EU leaders to urge companies to jointly buy gas - draft
By Kate Abnett
BRUSSELS, March 17 (Reuters) - European Union country leaders could urge companies next week to take part in a scheme for countries to jointly buy gas, according to draft conclusions for a summit in Brussels.
The draft, seen by Reuters, steered clear of more contentious issues over energy and climate change policies - including disputes over nuclear energy and phasing out combustion engine cars.
It said Europe's energy security, which was impacted by Russia slashing gas supplies last year, has improved, but said the EU must prepare for next winter. EU countries plan to jointly buy gas in the coming months, to help fill storage caverns ahead of peak winter demand.
"It (the council of EU leaders) calls on all stakeholders involved to make full use of the joint purchasing mechanism," the draft said.
Europe is nearing the end of winter with a better energy security situation than feared, after countries cut their energy use, filled gas storage, and mild winter weather helped avoid shortages.
The draft conclusions would also ask the Commission to "where necessary" make proposals to extend emergency policies agreed at the height of last year's energy crisis. The Commission plans to propose extending a voluntary target to cut winter gas consumption by 15%.

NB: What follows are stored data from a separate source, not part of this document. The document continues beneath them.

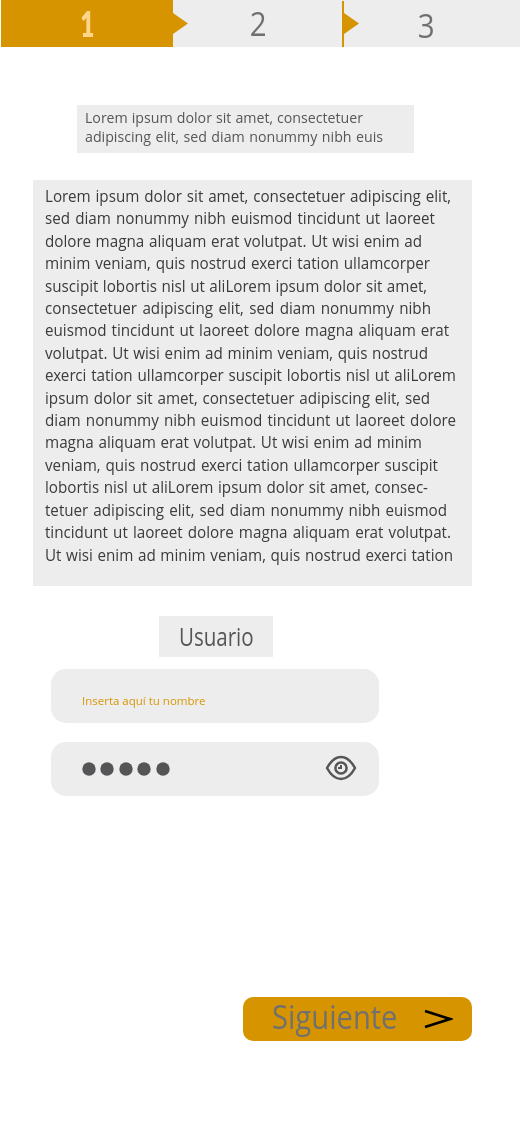
<!DOCTYPE html>
<html lang="es">
<head>
<meta charset="utf-8">
<title>Registro: paso 1</title>
<style>
:root {
  --amber: #d69500;
  --amber-light: #ffd58c;
  --panel: #ededed;
  --ink: #3a3a3a;
  --ink-soft: #555557;
  --grey: #707070;
}
* { box-sizing: border-box; margin: 0; padding: 0; }
html, body { width: 520px; height: 1125px; overflow: hidden; background: #fff; }
body { font-family: "Open Sans", "Noto Sans", sans-serif; color: var(--ink); }
.screen { width: 520px; height: 1125px; display: flex; flex-direction: column; align-items: flex-start; }

.steps { display: flex; width: 519px; height: 47px; margin-left: 1px; list-style: none; flex: none; }
.step { position: relative; display: flex; align-items: center; justify-content: center; background: var(--panel); color: var(--grey); font-size: 32px; line-height: 47px; }
.step span { display: block; transform: scaleX(.92); }
.step:nth-child(1) { width: 172px; background: var(--amber); color: var(--amber-light); }
.step:nth-child(1) span { font-family: Lato, sans-serif; font-weight: 900; font-size: 36px; transform: scaleX(.68); }
.step:nth-child(2) { width: 171px; }
.step:nth-child(3) { width: 176px; padding: 4px 12px 0 0; }
.step + .step::before { content: ""; position: absolute; left: 0; top: 13px; width: 15px; height: 21px; background: var(--amber); clip-path: polygon(0 0, 100% 50%, 0 100%); }
.step:nth-child(3)::after { content: ""; position: absolute; left: -2px; top: 1px; width: 2px; height: 46px; background: var(--amber); }

.line { display: block; width: calc(var(--w) * 1px / var(--fit)); white-space: nowrap; text-align: justify; text-align-last: justify; }
.intro { --fit: 1; width: 337px; height: 48px; margin: 58px 0 0 77px; padding: 3px 0 0 8px; background: var(--panel); color: var(--ink-soft); font-size: 14.2px; line-height: 19px; flex: none; }
.terms { --fit: .91; width: 439px; height: 406px; margin: 27px 0 0 33px; padding: 5px 0 0 12px; background: var(--panel); flex: none; }
.terms p { font-size: 16.7px; line-height: 22.4px; transform: scaleX(var(--fit)); transform-origin: 0 0; }

.form-title { display: flex; align-items: center; justify-content: center; width: 114px; height: 41px; margin: 30px 0 0 159px; background: var(--panel); color: var(--ink-soft); font-size: 26px; font-weight: 400; line-height: 41px; flex: none; }
.form-title span { transform: scaleX(.79); }
.field { display: flex; align-items: center; justify-content: space-between; width: 328px; height: 54px; margin: 12px 0 0 51px; padding: 0 22px 0 31px; border-radius: 15px; background: var(--panel); flex: none; }
.field.name { padding-top: 8px; color: var(--amber); font-size: 11.5px; white-space: nowrap; }
.field.password { margin-top: 19px; }
.dots { width: 89px; height: 14px; fill: var(--ink-soft); }
.eye { width: 32px; height: 26px; margin-top: -2px; fill: none; stroke: var(--ink-soft); }

.next { display: flex; align-items: center; width: 229px; height: 44px; margin: 201px 0 0 243px; padding-left: 29px; border-radius: 10px; background: var(--amber); color: var(--grey); font-size: 32px; line-height: 44px; text-decoration: none; flex: none; }
.next span { width: 152px; margin-top: -5px; transform: scaleX(.91); transform-origin: 0 50%; }
.next svg { width: 29px; height: 20px; fill: none; stroke: #000; stroke-width: 2.6; }
</style>
</head>
<body>
<main class="screen">
  <ol class="steps">
    <li class="step"><span>1</span></li>
    <li class="step"><span>2</span></li>
    <li class="step"><span>3</span></li>
  </ol>

  <p class="intro">
    <span class="line" style="--w:278">Lorem ipsum dolor sit amet, consectetuer</span>
    <span class="line" style="--w:298">adipiscing elit, sed diam nonummy nibh euis</span>
  </p>

  <section class="terms">
    <p>
      <span class="line" style="--w:406">Lorem ipsum dolor sit amet, consectetuer adipiscing elit,</span>
      <span class="line" style="--w:390">sed diam nonummy nibh euismod tincidunt ut laoreet</span>
      <span class="line" style="--w:377">dolore magna aliquam erat volutpat. Ut wisi enim ad</span>
      <span class="line" style="--w:385">minim veniam, quis nostrud exerci tation ullamcorper</span>
      <span class="line" style="--w:382">suscipit lobortis nisl ut aliLorem ipsum dolor sit amet,</span>
      <span class="line" style="--w:386">consectetuer adipiscing elit, sed diam nonummy nibh</span>
      <span class="line" style="--w:404">euismod tincidunt ut laoreet dolore magna aliquam erat</span>
      <span class="line" style="--w:383">volutpat. Ut wisi enim ad minim veniam, quis nostrud</span>
      <span class="line" style="--w:411">exerci tation ullamcorper suscipit lobortis nisl ut aliLorem</span>
      <span class="line" style="--w:385">ipsum dolor sit amet, consectetuer adipiscing elit, sed</span>
      <span class="line" style="--w:411">diam nonummy nibh euismod tincidunt ut laoreet dolore</span>
      <span class="line" style="--w:377">magna aliquam erat volutpat. Ut wisi enim ad minim</span>
      <span class="line" style="--w:393">veniam, quis nostrud exerci tation ullamcorper suscipit</span>
      <span class="line" style="--w:383">lobortis nisl ut aliLorem ipsum dolor sit amet, consec-</span>
      <span class="line" style="--w:402">tetuer adipiscing elit, sed diam nonummy nibh euismod</span>
      <span class="line" style="--w:406">tincidunt ut laoreet dolore magna aliquam erat volutpat.</span>
      <span class="line" style="--w:408">Ut wisi enim ad minim veniam, quis nostrud exerci tation</span>
    </p>
  </section>

  <h1 class="form-title"><span>Usuario</span></h1>
  <div class="field name">Inserta aquí tu nombre</div>
  <div class="field password">
    <svg class="dots" viewBox="0 0 89 14" aria-hidden="true">
      <defs><circle id="dot" cy="7" r="6.7"/></defs>
      <use href="#dot" x="7"/><use href="#dot" x="25"/><use href="#dot" x="44"/><use href="#dot" x="62"/><use href="#dot" x="81"/>
    </svg>
    <svg class="eye" viewBox="0 0 32 26" aria-hidden="true">
      <path d="M2 13Q8 2 16 2T30 13Q24 24 16 24T2 13Z" stroke-width="2.5" stroke-linejoin="round"/>
      <circle cx="16" cy="13" r="5.6" stroke-width="2.5"/>
      <path d="M16 10V13H13" stroke-width="2"/>
    </svg>
  </div>

  <a class="next" href="#">
    <span>Siguiente</span>
    <svg viewBox="0 0 29 20" aria-hidden="true"><path d="M1 2L26 10L1 18"/></svg>
  </a>
</main>
</body>
</html>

The draft made no explicit mention of disagreements over two flagship EU climate policies.
Last-minute opposition from Germany is stalling the EU's flagship law to end sales of new CO2-emitting cars in 2035. EU negotiations on renewable energy targets are also blocked, by a standoff between countries over whether they should include nuclear energy-based fuels.

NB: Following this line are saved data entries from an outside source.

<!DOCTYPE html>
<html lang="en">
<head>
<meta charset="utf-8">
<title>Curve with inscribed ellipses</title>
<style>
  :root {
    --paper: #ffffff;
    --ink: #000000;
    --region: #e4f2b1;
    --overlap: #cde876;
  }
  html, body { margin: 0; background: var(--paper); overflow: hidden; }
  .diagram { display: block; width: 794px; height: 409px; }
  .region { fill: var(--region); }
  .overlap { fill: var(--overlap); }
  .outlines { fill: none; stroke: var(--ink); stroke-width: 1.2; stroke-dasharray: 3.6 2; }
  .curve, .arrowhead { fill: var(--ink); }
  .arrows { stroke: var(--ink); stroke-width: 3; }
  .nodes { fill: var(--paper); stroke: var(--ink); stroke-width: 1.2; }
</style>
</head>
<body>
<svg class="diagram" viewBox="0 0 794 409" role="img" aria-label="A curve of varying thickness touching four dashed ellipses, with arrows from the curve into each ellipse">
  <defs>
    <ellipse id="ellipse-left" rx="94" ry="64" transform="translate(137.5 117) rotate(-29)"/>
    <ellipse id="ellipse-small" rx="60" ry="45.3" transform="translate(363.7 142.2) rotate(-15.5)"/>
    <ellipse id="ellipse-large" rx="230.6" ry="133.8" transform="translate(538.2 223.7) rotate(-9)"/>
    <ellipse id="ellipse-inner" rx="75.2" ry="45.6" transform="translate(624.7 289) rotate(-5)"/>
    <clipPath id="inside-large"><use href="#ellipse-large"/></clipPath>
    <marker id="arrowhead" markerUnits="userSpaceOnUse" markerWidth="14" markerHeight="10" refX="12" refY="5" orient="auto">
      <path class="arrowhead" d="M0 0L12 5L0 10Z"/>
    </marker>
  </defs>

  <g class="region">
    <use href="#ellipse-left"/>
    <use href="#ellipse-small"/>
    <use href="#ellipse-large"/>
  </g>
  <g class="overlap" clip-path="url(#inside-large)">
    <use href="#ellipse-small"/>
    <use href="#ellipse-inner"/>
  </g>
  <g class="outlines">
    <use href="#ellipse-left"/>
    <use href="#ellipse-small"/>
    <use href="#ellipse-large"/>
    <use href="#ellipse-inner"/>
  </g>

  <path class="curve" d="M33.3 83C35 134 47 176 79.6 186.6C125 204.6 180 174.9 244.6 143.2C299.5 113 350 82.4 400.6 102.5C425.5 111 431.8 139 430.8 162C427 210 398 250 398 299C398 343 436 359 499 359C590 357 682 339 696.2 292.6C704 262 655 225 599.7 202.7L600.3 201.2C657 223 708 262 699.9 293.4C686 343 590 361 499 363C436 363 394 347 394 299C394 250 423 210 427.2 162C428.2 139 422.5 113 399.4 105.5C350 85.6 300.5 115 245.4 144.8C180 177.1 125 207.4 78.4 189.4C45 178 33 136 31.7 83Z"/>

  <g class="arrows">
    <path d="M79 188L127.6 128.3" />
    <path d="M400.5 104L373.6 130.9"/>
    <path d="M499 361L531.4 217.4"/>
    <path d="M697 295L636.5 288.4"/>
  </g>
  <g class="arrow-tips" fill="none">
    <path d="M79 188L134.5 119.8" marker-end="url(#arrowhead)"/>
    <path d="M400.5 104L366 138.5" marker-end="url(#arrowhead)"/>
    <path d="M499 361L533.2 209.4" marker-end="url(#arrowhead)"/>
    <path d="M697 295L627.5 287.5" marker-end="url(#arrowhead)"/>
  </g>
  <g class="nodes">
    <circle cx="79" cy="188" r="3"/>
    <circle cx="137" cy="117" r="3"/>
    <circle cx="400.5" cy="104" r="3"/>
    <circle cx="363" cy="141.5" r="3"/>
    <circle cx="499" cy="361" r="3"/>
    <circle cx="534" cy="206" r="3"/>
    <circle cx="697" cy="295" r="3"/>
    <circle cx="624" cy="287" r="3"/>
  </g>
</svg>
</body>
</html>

EU negotiators should "reach prompt agreement on all relevant proposals to accelerate the green transition", the draft said.
Some EU diplomats said countries hope to avoid escalating the laws to leaders and risking a messy political fight - preferring to leave negotiations to diplomats or ministers responsible for the files.

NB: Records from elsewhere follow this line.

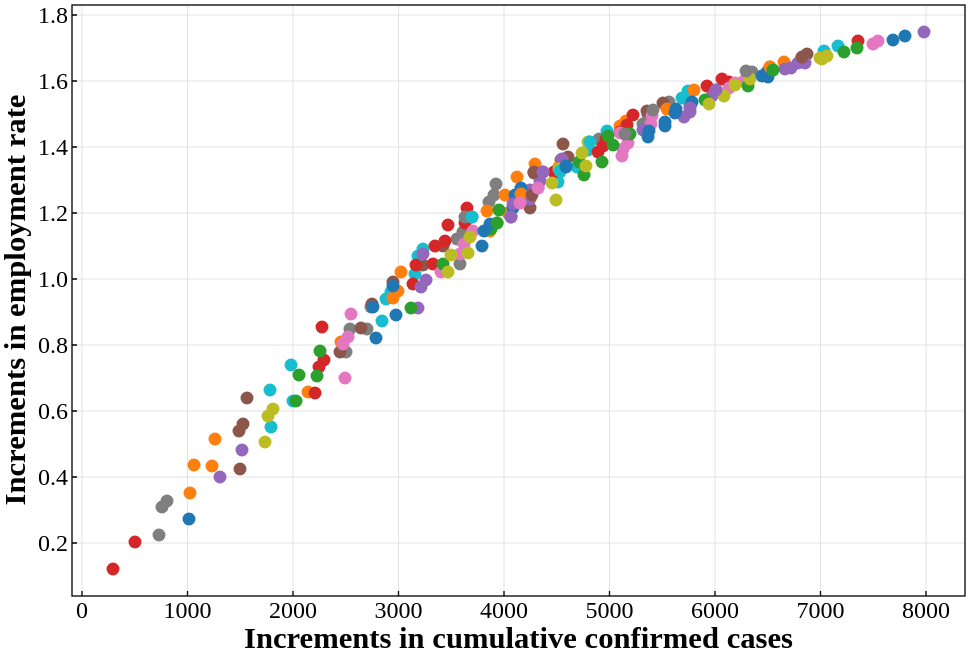
<!DOCTYPE html>
<html lang="en">
<head>
<meta charset="utf-8">
<title>Employment rate and confirmed cases</title>
<style>
:root{--ink:#000;--paper:#fff;--grid:#e2e2e2;--blue:#1f77b4;--orange:#ff7f0e;--green:#2ca02c;--red:#d62728;--purple:#9467bd;--brown:#8c564b;--pink:#e377c2;--gray:#7f7f7f;--olive:#bcbd22;--cyan:#17becf}
html,body{margin:0;background:var(--paper)}
body{width:970px;height:660px;overflow:hidden}
.chart{display:block;font-family:"Liberation Serif",serif;fill:var(--ink)}
.grid{stroke:var(--grid);stroke-width:1;fill:none}
.frame{stroke:var(--ink);stroke-width:1.3;fill:none}
.ticks{font-size:24px}
.x-ticks{text-anchor:middle}
.y-ticks{text-anchor:end}
.axis-title{font-size:29px;font-weight:700;text-anchor:middle}
.points circle{r:6.5px}
.blue{fill:var(--blue)}.orange{fill:var(--orange)}.green{fill:var(--green)}.red{fill:var(--red)}.purple{fill:var(--purple)}.brown{fill:var(--brown)}.pink{fill:var(--pink)}.gray{fill:var(--gray)}.olive{fill:var(--olive)}.cyan{fill:var(--cyan)}
</style>
</head>
<body>
<svg class="chart" width="970" height="660" viewBox="0 0 970 660" role="img" aria-label="Scatter plot of increments in employment rate against increments in cumulative confirmed cases">
<path class="grid" d="M82 5V596M187.5 5V596M293 5V596M398.5 5V596M504 5V596M609.5 5V596M715 5V596M820.5 5V596M926 5V596M72 15H965M72 81H965M72 147H965M72 213H965M72 279H965M72 345H965M72 411H965M72 477H965M72 543H965"/>
<g class="points">
<g class="gray">
<circle cx="159" cy="535"/><circle cx="162" cy="507"/><circle cx="167" cy="501"/><circle cx="371" cy="307"/><circle cx="350" cy="329"/><circle cx="367" cy="329"/><circle cx="346" cy="352"/><circle cx="457" cy="239"/><circle cx="463" cy="232"/><circle cx="460" cy="264"/><circle cx="489" cy="202"/><circle cx="494" cy="195"/><circle cx="496" cy="184"/><circle cx="599" cy="139"/><circle cx="643" cy="124"/><circle cx="648" cy="115"/><circle cx="669" cy="102"/><circle cx="752" cy="72"/>
</g>
<g class="brown">
<circle cx="247" cy="398"/><circle cx="239" cy="431"/><circle cx="243" cy="424"/><circle cx="240" cy="469"/><circle cx="340" cy="352"/><circle cx="361" cy="328"/><circle cx="372" cy="304"/><circle cx="393" cy="282"/><circle cx="423" cy="265"/><circle cx="443" cy="246"/><circle cx="530" cy="208"/><circle cx="534" cy="173"/><circle cx="563" cy="144"/><circle cx="561" cy="160"/><circle cx="568" cy="157"/><circle cx="647" cy="111"/><circle cx="663" cy="103"/><circle cx="802" cy="58"/><circle cx="807" cy="54"/>
</g>
<g class="cyan">
<circle cx="291" cy="365"/><circle cx="270" cy="390"/><circle cx="293" cy="401"/><circle cx="271" cy="427"/><circle cx="382" cy="321"/><circle cx="386" cy="299"/><circle cx="391" cy="292"/><circle cx="415" cy="274"/><circle cx="418" cy="256"/><circle cx="423" cy="249"/><circle cx="472" cy="217"/><circle cx="558" cy="182"/><circle cx="560" cy="172"/><circle cx="577" cy="167"/><circle cx="588" cy="150"/><circle cx="589" cy="142"/><circle cx="607" cy="131"/><circle cx="682" cy="98"/><circle cx="688" cy="91"/><circle cx="824" cy="51"/><circle cx="838" cy="46"/>
</g>
<g class="orange">
<circle cx="194" cy="465"/><circle cx="190" cy="493"/><circle cx="212" cy="466"/><circle cx="215" cy="439"/><circle cx="308" cy="392"/><circle cx="341" cy="342"/><circle cx="393" cy="298"/><circle cx="398" cy="291"/><circle cx="401" cy="272"/><circle cx="487" cy="211"/><circle cx="505" cy="195"/><circle cx="517" cy="177"/><circle cx="535" cy="164"/><circle cx="490" cy="231"/><circle cx="524" cy="192"/><circle cx="508" cy="213"/><circle cx="559" cy="167"/><circle cx="620" cy="126"/><circle cx="626" cy="121"/><circle cx="667" cy="109"/><circle cx="694" cy="90"/><circle cx="729" cy="83"/><circle cx="770" cy="67"/><circle cx="784" cy="62"/>
</g>
<g class="red">
<circle cx="113" cy="569"/><circle cx="135" cy="542"/><circle cx="322" cy="327"/><circle cx="324" cy="360"/><circle cx="319" cy="367"/><circle cx="315" cy="393"/><circle cx="413" cy="284"/><circle cx="416" cy="265"/><circle cx="433" cy="264"/><circle cx="435" cy="246"/><circle cx="445" cy="241"/><circle cx="448" cy="225"/><circle cx="465" cy="223"/><circle cx="467" cy="208"/><circle cx="554" cy="172"/><circle cx="598" cy="152"/><circle cx="603" cy="146"/><circle cx="606" cy="139"/><circle cx="620" cy="132"/><circle cx="627" cy="125"/><circle cx="633" cy="115"/><circle cx="707" cy="86"/><circle cx="722" cy="79"/><circle cx="729" cy="82"/><circle cx="858" cy="41"/>
</g>
<g class="pink">
<circle cx="351" cy="314"/><circle cx="348" cy="337"/><circle cx="343" cy="344"/><circle cx="345" cy="378"/><circle cx="441" cy="272"/><circle cx="460" cy="254"/><circle cx="464" cy="244"/><circle cx="473" cy="231"/><circle cx="520" cy="202"/><circle cx="538" cy="188"/><circle cx="620" cy="133"/><circle cx="628" cy="143"/><circle cx="623" cy="149"/><circle cx="622" cy="156"/><circle cx="651" cy="124"/><circle cx="652" cy="116"/><circle cx="729" cy="88"/><circle cx="735" cy="83"/><circle cx="744" cy="81"/><circle cx="873" cy="44"/><circle cx="878" cy="41"/>
</g>
<g class="purple">
<circle cx="220" cy="477"/><circle cx="242" cy="450"/><circle cx="418" cy="308"/><circle cx="421" cy="287"/><circle cx="426" cy="280"/><circle cx="423" cy="254"/><circle cx="511" cy="217"/><circle cx="514" cy="203"/><circle cx="530" cy="199"/><circle cx="530" cy="190"/><circle cx="540" cy="181"/><circle cx="543" cy="172"/><circle cx="562" cy="159"/><circle cx="643" cy="130"/><circle cx="684" cy="117"/><circle cx="690" cy="112"/><circle cx="690" cy="106"/><circle cx="712" cy="96"/><circle cx="716" cy="90"/><circle cx="785" cy="69"/><circle cx="791" cy="68"/><circle cx="798" cy="63"/><circle cx="805" cy="63"/><circle cx="924" cy="32"/>
</g>
<g class="green">
<circle cx="320" cy="351"/><circle cx="299" cy="375"/><circle cx="317" cy="376"/><circle cx="296" cy="401"/><circle cx="411" cy="308"/><circle cx="443" cy="264"/><circle cx="491" cy="229"/><circle cx="497" cy="223"/><circle cx="499" cy="210"/><circle cx="584" cy="175"/><circle cx="579" cy="162"/><circle cx="602" cy="162"/><circle cx="613" cy="145"/><circle cx="608" cy="136"/><circle cx="630" cy="134"/><circle cx="705" cy="100"/><circle cx="748" cy="86"/><circle cx="773" cy="70"/><circle cx="844" cy="52"/><circle cx="857" cy="48"/>
</g>
<g class="olive">
<circle cx="273" cy="409"/><circle cx="268" cy="416"/><circle cx="265" cy="442"/><circle cx="448" cy="272"/><circle cx="451" cy="255"/><circle cx="468" cy="253"/><circle cx="470" cy="237"/><circle cx="556" cy="200"/><circle cx="552" cy="183"/><circle cx="559" cy="169"/><circle cx="586" cy="166"/><circle cx="582" cy="153"/><circle cx="588" cy="142"/><circle cx="709" cy="104"/><circle cx="724" cy="96"/><circle cx="735" cy="85"/><circle cx="750" cy="79"/><circle cx="820" cy="58"/><circle cx="822" cy="59"/><circle cx="827" cy="56"/>
</g>
<g class="blue">
<circle cx="189" cy="519"/><circle cx="376" cy="338"/><circle cx="396" cy="315"/><circle cx="373" cy="307"/><circle cx="393" cy="286"/><circle cx="482" cy="246"/><circle cx="484" cy="231"/><circle cx="490" cy="224"/><circle cx="513" cy="208"/><circle cx="521" cy="188"/><circle cx="515" cy="195"/><circle cx="566" cy="166"/><circle cx="648" cy="137"/><circle cx="649" cy="131"/><circle cx="665" cy="126"/><circle cx="665" cy="122"/><circle cx="675" cy="113"/><circle cx="676" cy="109"/><circle cx="692" cy="102"/><circle cx="762" cy="76"/><circle cx="767" cy="72"/><circle cx="768" cy="77"/><circle cx="893" cy="40"/><circle cx="905" cy="36"/>
</g>
<g class="overlaps">
<circle class="gray" cx="465" cy="217"/><circle class="cyan" cx="472" cy="217"/><circle class="cyan" cx="560" cy="171"/><circle class="blue" cx="566" cy="167"/><circle class="cyan" cx="590" cy="142"/><circle class="green" cx="497" cy="223"/><circle class="purple" cx="511" cy="217"/><circle class="purple" cx="513" cy="204"/><circle class="orange" cx="521" cy="194"/><circle class="pink" cx="520" cy="203"/><circle class="brown" cx="532" cy="195"/><circle class="pink" cx="538" cy="188"/><circle class="brown" cx="534" cy="172"/><circle class="purple" cx="543" cy="172"/><circle class="gray" cx="625" cy="134"/><circle class="gray" cx="653" cy="110"/><circle class="purple" cx="690" cy="108"/><circle class="purple" cx="716" cy="90"/><circle class="gray" cx="746" cy="71"/><circle class="orange" cx="770" cy="67"/><circle class="green" cx="773" cy="70"/><circle class="brown" cx="802" cy="57"/>
</g>
</g>
<rect class="frame" x="72" y="5" width="893" height="591"/>
<path class="frame" d="M82 596v-5M187.5 596v-5M293 596v-5M398.5 596v-5M504 596v-5M609.5 596v-5M715 596v-5M820.5 596v-5M926 596v-5M72 15h5M72 81h5M72 147h5M72 213h5M72 279h5M72 345h5M72 411h5M72 477h5M72 543h5"/>
<g class="ticks x-ticks">
<text x="82" y="618">0</text><text x="187.5" y="618">1000</text><text x="293" y="618">2000</text><text x="398.5" y="618">3000</text><text x="504" y="618">4000</text><text x="609.5" y="618">5000</text><text x="715" y="618">6000</text><text x="820.5" y="618">7000</text><text x="926" y="618">8000</text>
</g>
<g class="ticks y-ticks">
<text x="68" y="23">1.8</text><text x="68" y="89">1.6</text><text x="68" y="155">1.4</text><text x="68" y="221">1.2</text><text x="68" y="287">1.0</text><text x="68" y="353">0.8</text><text x="68" y="419">0.6</text><text x="68" y="485">0.4</text><text x="68" y="551">0.2</text>
</g>
<text class="axis-title" x="518.5" y="648" textLength="549" lengthAdjust="spacingAndGlyphs">Increments in cumulative confirmed cases</text>
<text class="axis-title" transform="translate(25 300) rotate(-90)" textLength="411" lengthAdjust="spacingAndGlyphs">Increments in employment rate</text>
</svg>
</body>
</html>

There is "no interest whatsoever to have a discussion on that," one EU official said, of the car CO2 spat. (Reporting by Kate Abnett;Editing by Elaine Hardcastle)